The Courtyard Parminster Community Centre café … aka Cooper’s Yard and The Dogs Trust

The orange clad windows actually belong to the Dogs Trust charity shop and the walkway leads up to Kinetic Cycles / Wakelin’s coffee shop rather than opening out into a Courtyard cafe. Maybe some clever “green screen” was going on here.

Doctor Foster striding towards the Parminster Community Café

Doctor Foster striding towards the Parminster Community Café

Hitchin's Dogs Trust leading up to Kinetic Cycles and Wakelin's Coffee

Hitchin’s Dogs Trust leading up to Kinetic Cycles and Wakelin’s Coffee

Strattos nightclub … aka Osinsky’s and Waterstone’s

This nightclub is actually a pool hall, bar and restaurant called Osinsky’s, with its facade outside being the front of Waterstone’s bookstore. In the show Doctor Foster and the teacher are shown walking UP to get out but you actually walk up the stairs to get IN with Osinsky’s bar being on the first floor and not underground. When I was taking the photos below a group of 5 women were amusingly trying to recreate some of the scenes from episode 2.

Doctor Foster going up to leave the nightclub

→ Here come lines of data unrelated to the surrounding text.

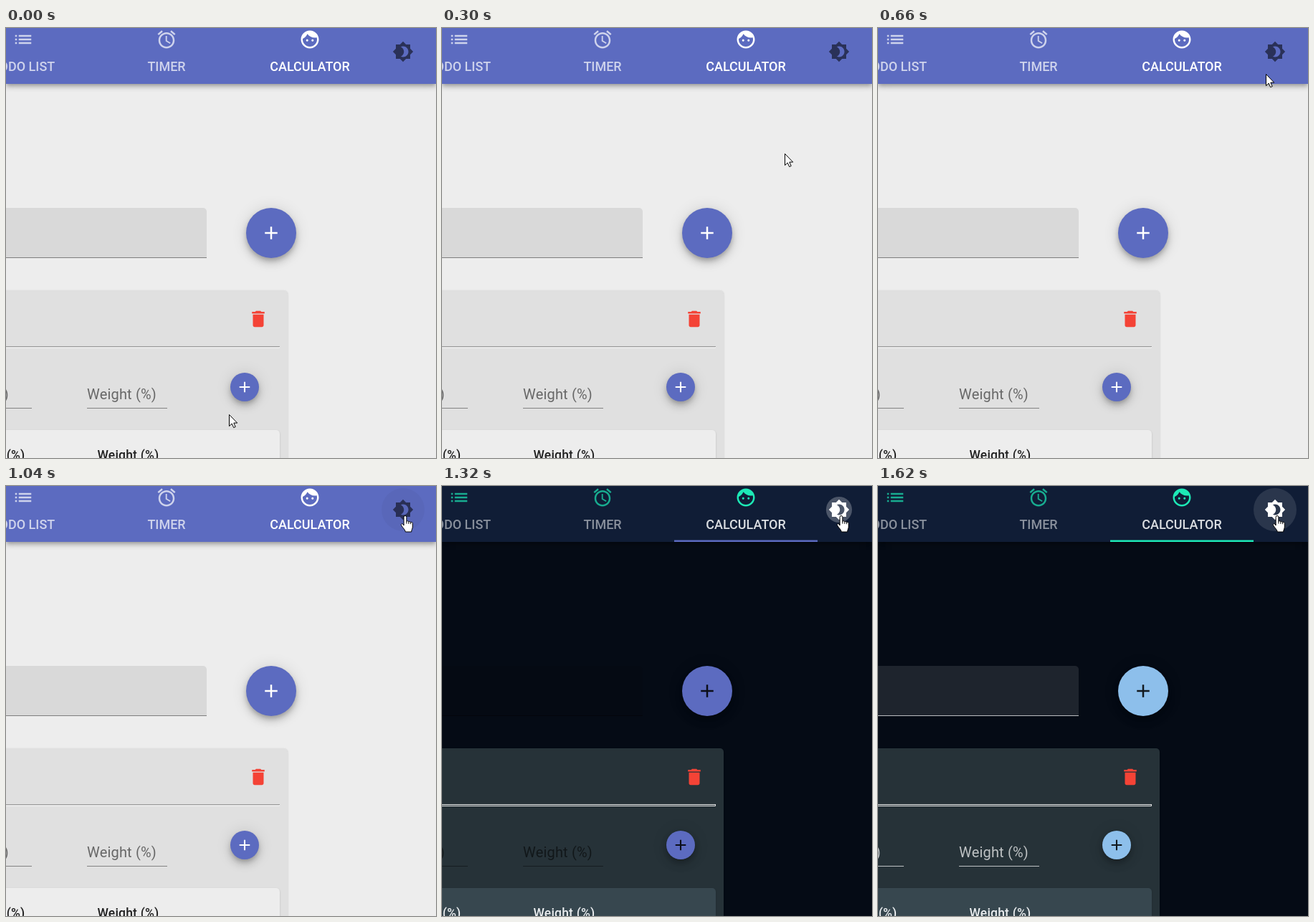
Recreate the animation shown at these times as an HTML page. Size 600 px wide and 600 px high, loop 2630 ms.

```html
<!DOCTYPE html>
<html lang="en">
<head>
<meta charset="utf-8">
<style>
html, body { margin: 0; width: 100%; height: 100%; overflow: hidden; }
body {
  --p: 0%;
  --page: #ededed; --bar: #5c6bc0; --card: #e0e0e0; --table: #ededed;
  --tab: #fff; --icon: #fff; --ink: rgba(0,0,0,.87); --plus: #fff; --toggle: rgba(0,0,0,.54);
  --hr1: #989898; --hr2: #eee;
  --accent: color-mix(in srgb, #5c6bc0, #8dbfeb var(--p));
  --label: color-mix(in srgb, rgba(0,0,0,.54), rgba(255,255,255,.7) var(--p));
  --line: color-mix(in srgb, rgba(0,0,0,.42), rgba(255,255,255,.7) var(--p));
  position: relative; background: var(--page);
}
body.dark {
  --page: #050b15; --bar: #101d36; --card: #263238; --table: #37474f;
  --tab: #dadde1; --icon: #1de9b6; --ink: #eceff1; --plus: rgba(0,0,0,.87); --toggle: #fff;
  --hr1: #eee; --hr2: #e4e4e4;
}
div, svg { position: absolute; }
svg { left: 0; top: 0; }
#bar { left: 0; top: 0; width: 600px; height: 78px; background: var(--bar);
  box-shadow: 0 2.5px 5px -1px rgba(0,0,0,.2), 0 5px 6px rgba(0,0,0,.14), 0 1px 12px rgba(0,0,0,.12); }
#field { left: 0; top: 251px; width: 280px; height: 70px; border-radius: 0 5px 0 0;
  background: color-mix(in srgb, rgba(0,0,0,.085), rgba(255,255,255,.1) var(--p)); }
.paper { left: -10px; border-radius: 5px;
  box-shadow: 0 2px 1px -1px rgba(0,0,0,.2), 0 1px 1px rgba(0,0,0,.14), 0 1px 3px rgba(0,0,0,.12); }
#card { top: 366px; width: 402.5px; height: 300px; background: var(--card); }
#table { top: 561px; width: 392px; height: 100px; background: var(--table); }
.fab { border-radius: 50%; background: var(--accent);
  box-shadow: 0 4px 6px -1px rgba(0,0,0,.2), 0 7px 12px rgba(0,0,0,.14), 0 1px 22px rgba(0,0,0,.12); }
#big { left: 335px; top: 251px; width: 70px; height: 70px; }
#small { left: 313px; top: 481px; width: 40px; height: 40px; }
text { font-family: Roboto, sans-serif; }
.tab { font-size: 18px; font-weight: 500; text-anchor: middle; fill: var(--tab); }
.label { font-size: 20px; letter-spacing: .00938em; fill: var(--label); }
.head { font-size: 17.5px; font-weight: 500; letter-spacing: .01071em; fill: var(--ink); }
.end { text-anchor: end; }
.icon { fill: var(--icon); }
.off { opacity: .7; }
.dark .tab.off { opacity: .6; }
.line { fill: var(--line); }
.plus { fill: var(--plus); }
.toggle { fill: var(--toggle); }
.cursor { fill: #fff; stroke: #000; stroke-width: 1; stroke-linejoin: round; }
</style>
</head>
<body>
<div id="bar"></div>
<div id="field"></div>
<div id="card" class="paper"></div>
<div id="table" class="paper"></div>
<div id="big" class="fab"></div>
<div id="small" class="fab"></div>
<svg width="600" height="600" viewBox="0 0 600 600">
  <defs>
    <path id="add" d="M19 13h-6v6h-2v-6H5v-2h6V5h2v6h6v2z"/>
  </defs>
  <path class="icon off" transform="translate(9 1) scale(1.25)" d="M3 13h2v-2H3v2zm0 4h2v-2H3v2zm0-8h2V7H3v2zm4 4h14v-2H7v2zm0 4h14v-2H7v2zM7 7v2h14V7H7z"/>
  <path class="icon off" transform="translate(209 1) scale(1.25)" d="M22 5.72l-4.6-3.86-1.29 1.53 4.6 3.86L22 5.72zM7.88 3.39L6.6 1.86 2 5.71l1.29 1.53 4.59-3.85zM12.5 8H11v6l4.75 2.85.75-1.23-4-2.37V8zM12 4c-4.97 0-9 4.03-9 9s4.02 9 9 9c4.97 0 9-4.03 9-9s-4.03-9-9-9zm0 16c-3.87 0-7-3.13-7-7s3.13-7 7-7 7 3.13 7 7-3.13 7-7 7z"/>
  <path class="icon" transform="translate(409 1) scale(1.25)" d="M9 11.75c-.69 0-1.25.56-1.25 1.25s.56 1.25 1.25 1.25 1.25-.56 1.25-1.25-.56-1.25-1.25-1.25zm6 0c-.69 0-1.25.56-1.25 1.25s.56 1.25 1.25 1.25 1.25-.56 1.25-1.25-.56-1.25-1.25-1.25zM12 2C6.48 2 2 6.48 2 12s4.48 10 10 10 10-4.48 10-10S17.52 2 12 2zm0 18c-4.41 0-8-3.59-8-8 0-.29.02-.58.05-.86 2.36-1.05 4.23-2.98 5.21-5.37C11.07 8.33 14.05 10 17.42 10c.78 0 1.53-.09 2.25-.26.21.71.33 1.47.33 2.26 0 4.41-3.59 8-8 8z"/>
  <text class="tab off" x="24" y="60">TODO LIST</text>
  <text class="tab off" x="224" y="60">TIMER</text>
  <text class="tab" x="424" y="60">CALCULATOR</text>
  <rect x="324" y="75.5" width="200" height="2.5" style="fill:color-mix(in srgb, #5c6bc0, #1de9b6 var(--p))"/>

  <circle id="hover" cx="554" cy="33" r="30"/>
  <path class="toggle" transform="translate(539 18) scale(1.25)" d="M20 8.69V4h-4.69L12 .69 8.69 4H4v4.69L.69 12 4 15.31V20h4.69L12 23.31 15.31 20H20v-4.69L23.31 12 20 8.69zM12 18c-.89 0-1.74-.2-2.5-.55C11.56 16.5 13 14.42 13 12s-1.44-4.5-3.5-5.45C10.26 6.2 11.11 6 12 6c3.31 0 6 2.69 6 6s-2.69 6-6 6z"/>
  <circle id="ripple" cx="554" cy="33"/>

  <rect class="line" y="320" width="280" height="1"/>
  <use href="#add" class="plus" transform="translate(355 271) scale(1.25)"/>
  <path fill="#f44336" transform="translate(337 391) scale(1.25)" d="M6 19c0 1.1.9 2 2 2h8c1.1 0 2-.9 2-2V7H6v12zM19 4h-3.5l-1-1h-5l-1 1H5v2h14V4z"/>
  <rect y="444" width="382" height="1" fill="var(--hr1)"/>
  <path d="M0 446.5H381.5V445" fill="none" stroke="var(--hr2)"/>

  <text class="label end" x="4" y="518">Grade (%)</text>
  <text class="label" x="113" y="518">Weight (%)</text>
  <rect class="line" y="530" width="36" height="1"/>
  <rect class="line" x="113" y="530" width="112" height="1"/>
  <use href="#add" class="plus" transform="translate(320.5 488.5) scale(1.0417)"/>
  <text class="head end" x="26.5" y="602">Grade (%)</text>
  <text class="head" x="127.5" y="602">Weight (%)</text>

  <path id="arrow" class="cursor" d="M.5 .5V16.6L4.2 13.1 6.7 18.6 9.2 17.5 6.8 12.1H11.7z"/>
  <path id="hand" class="cursor" d="M-1.9 2.4a1.9 1.9 0 0 1 3.8 0V8.6a1.6 1.6 0 0 1 3 .6a1.6 1.6 0 0 1 2.8 .8a1.5 1.5 0 0 1 2.6 1.3V16c0 2.6-1.6 4-1.6 7H.3c0-2.8-3.6-5.2-5.6-9c-1-2 1-3.2 2.2-1.6l1.2 1.6zM1.9 8.6v3M4.9 9.2v2.7M7.7 10v2.2"/>
</svg>
<script>
const LOOP = 2630, SWITCH = 1320, HAND_FROM = 690;
// time, x, y of the pointer tip
const route = [
  [0, 311, 539], [30, 309, 535], [120, 332, 465], [180, 375, 352], [240, 432, 236],
  [270, 457, 203], [300, 478, 175], [330, 495, 160], [390, 521, 140], [450, 535, 119],
  [540, 540, 92], [570, 540, 86], [660, 541, 64], [690, 546, 53], [750, 553, 31],
  [780, 555, 27], [840, 557, 41]
];
const $ = id => document.getElementById(id);
const clamp = v => Math.max(0, Math.min(1, v));
const span = (t, from, to) => clamp((t - from) / (to - from));

// cubic-bezier(.4, 0, .2, 1)
function ease(x) {
  let lo = 0, hi = 1, u;
  for (let i = 0; i < 20; i++) {
    u = (lo + hi) / 2;
    if (1.2 * u * (1 - u) ** 2 + .6 * u * u * (1 - u) + u ** 3 < x) lo = u; else hi = u;
  }
  return u * u * (3 - 2 * u);
}

function pointer(t) {
  const i = route.findIndex(k => k[0] > t);
  if (i < 0) return route.at(-1).slice(1);
  const [a, b] = [route[i - 1], route[i]], k = span(t, a[0], b[0]);
  return [1, 2].map(n => Math.round(a[n] + (b[n] - a[n]) * k));
}

function disc(el, white, opacity) {
  el.setAttribute('fill', white ? '#fff' : '#000');
  el.setAttribute('opacity', opacity);
}

function draw(now) {
  const t = now % LOOP, dark = t >= SWITCH;
  const p = t < SWITCH ? 0 : t >= 1560 ? 1 : ease(span(t, SWITCH, 1570));
  document.body.classList.toggle('dark', dark);
  document.body.style.setProperty('--p', p * 100 + '%');

  const [x, y] = pointer(Math.floor(t / 30) * 30), overButton = t >= HAND_FROM;
  $('arrow').style.display = overButton ? 'none' : '';
  $('hand').style.display = overButton ? '' : 'none';
  $(overButton ? 'hand' : 'arrow').setAttribute('transform', `translate(${x} ${y})`);

  disc($('hover'), dark, dark ? .11 * span(t, SWITCH, 1500) : t < 1040 ? 0 : .035 + .01 * span(t, 1040, 1130));
  $('ripple').setAttribute('r', Math.max(0, Math.min(30, 18 + (t - SWITCH) * .1)));
  disc($('ripple'), dark, dark ? .25 * (1 - span(t, SWITCH, 1560)) : .1 * span(t, 1230, 1290));
  requestAnimationFrame(tick);
}
const tick = () => draw(performance.now());
tick();
</script>
</body>
</html>
```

Doctor Foster going UP to leave the nightclub

Hitchin's Osinsky's bar where you actually go up to go in

Hitchin’s Osinsky’s bar where you actually go up to go IN

Doctor Foster shouting Simon outside the nightclub

Doctor Foster shouting “Simon!” outside the nightclub

Hitchin Market Square looking back towards Osinsky's and Waterstone's

Hitchin Market Square looking back towards Osinsky’s and Waterstone’s

Simon taking that photo of Doctor Foster

Simon taking that photo of Doctor Foster

Hitchin Market Square without Simon, looking towards the Rose & Crown pub

Hitchin Market Square without Simon, looking towards the Rose & Crown pub

The bench … on the top of Windmill Hill

Perhaps the most iconic setting is the bench on the top of Windmill Hill that looks back west over Hitchin, which treats you to some beautiful and far-reaching sunsets in the summer. The hill faces Hermitage Road which is soon becoming one of Hitchin’s coolest streets with the Hermitage bar, the beer shop, Gatefold record coffee shop and Farley’s hairdressers. Look up towards the hill and you will see two wooden benches. The “Doctor Foster” bench is the one on the right

The Doctor Foster bench on top of the hill

The Doctor Foster bench on top of the hill

Sitting on the Doctor Foster bench at the top of Windmill Hill

Sitting on the Doctor Foster bench at the top of Windmill Hill

Find Hermitage Road and look to the top of the grassy hill

Find Hermitage Road and look to the top of the grassy hill. The bench is the one on the right of the two up there.

Hitchin Market and St Mary’s Church

When Kate and her friend are wandering through town they walk adjacent to St Mary’s Church before turning through Hitchin Market. St Mary’s Church is the largest parish church in Hertfordshire and is remarkably big for a town of the size of Hitchin – cited as evidence of how Hitchin prospered from the wool trade.

Kate walking through the market

Kate walking through the market

Hitchin Market and St Mary's Church

Hitchin Market and St Mary’s Church outside Manny’s café

Churchgate Shopping Centre

They then find themselves in the “once” futuristic looking Churchgate Shopping Centre which was built in the 1960s, sadly removing some old buildings which had completed the enclosed feel of the Market Square.

Doctor Foster heading back into the Square

Doctor Foster heading back into the Square

Hitchin Churchgate Shopping Centre and the Market Square

Hitchin Churchgate Shopping Centre and the Market Square

Kate having a chat with her friend's friend

Kate having a chat with her friend’s friend

Further down Hitchin's Churchgate Shopping Centre outside the Persian Rug Shop

Further down Hitchin’s Churchgate Shopping Centre outside the Persian Rug Shop

Hitchin Churchgate Shopping Centre Entrance

The Churchgate Shopping Centre entrance

Are there any Hitchin locations I missed? I think I got most of them? 🙂

Also check out the post by Hornblower Travels that wonderfully portrays our beautiful little market town and all the things there are to see in it, from music festivals to Indian festivals and from lavender fields to historic old pubs and buildings.

Doctor Foster preparing for a scene in the Market Square

Doctor Foster preparing for a scene in the Market Square. Source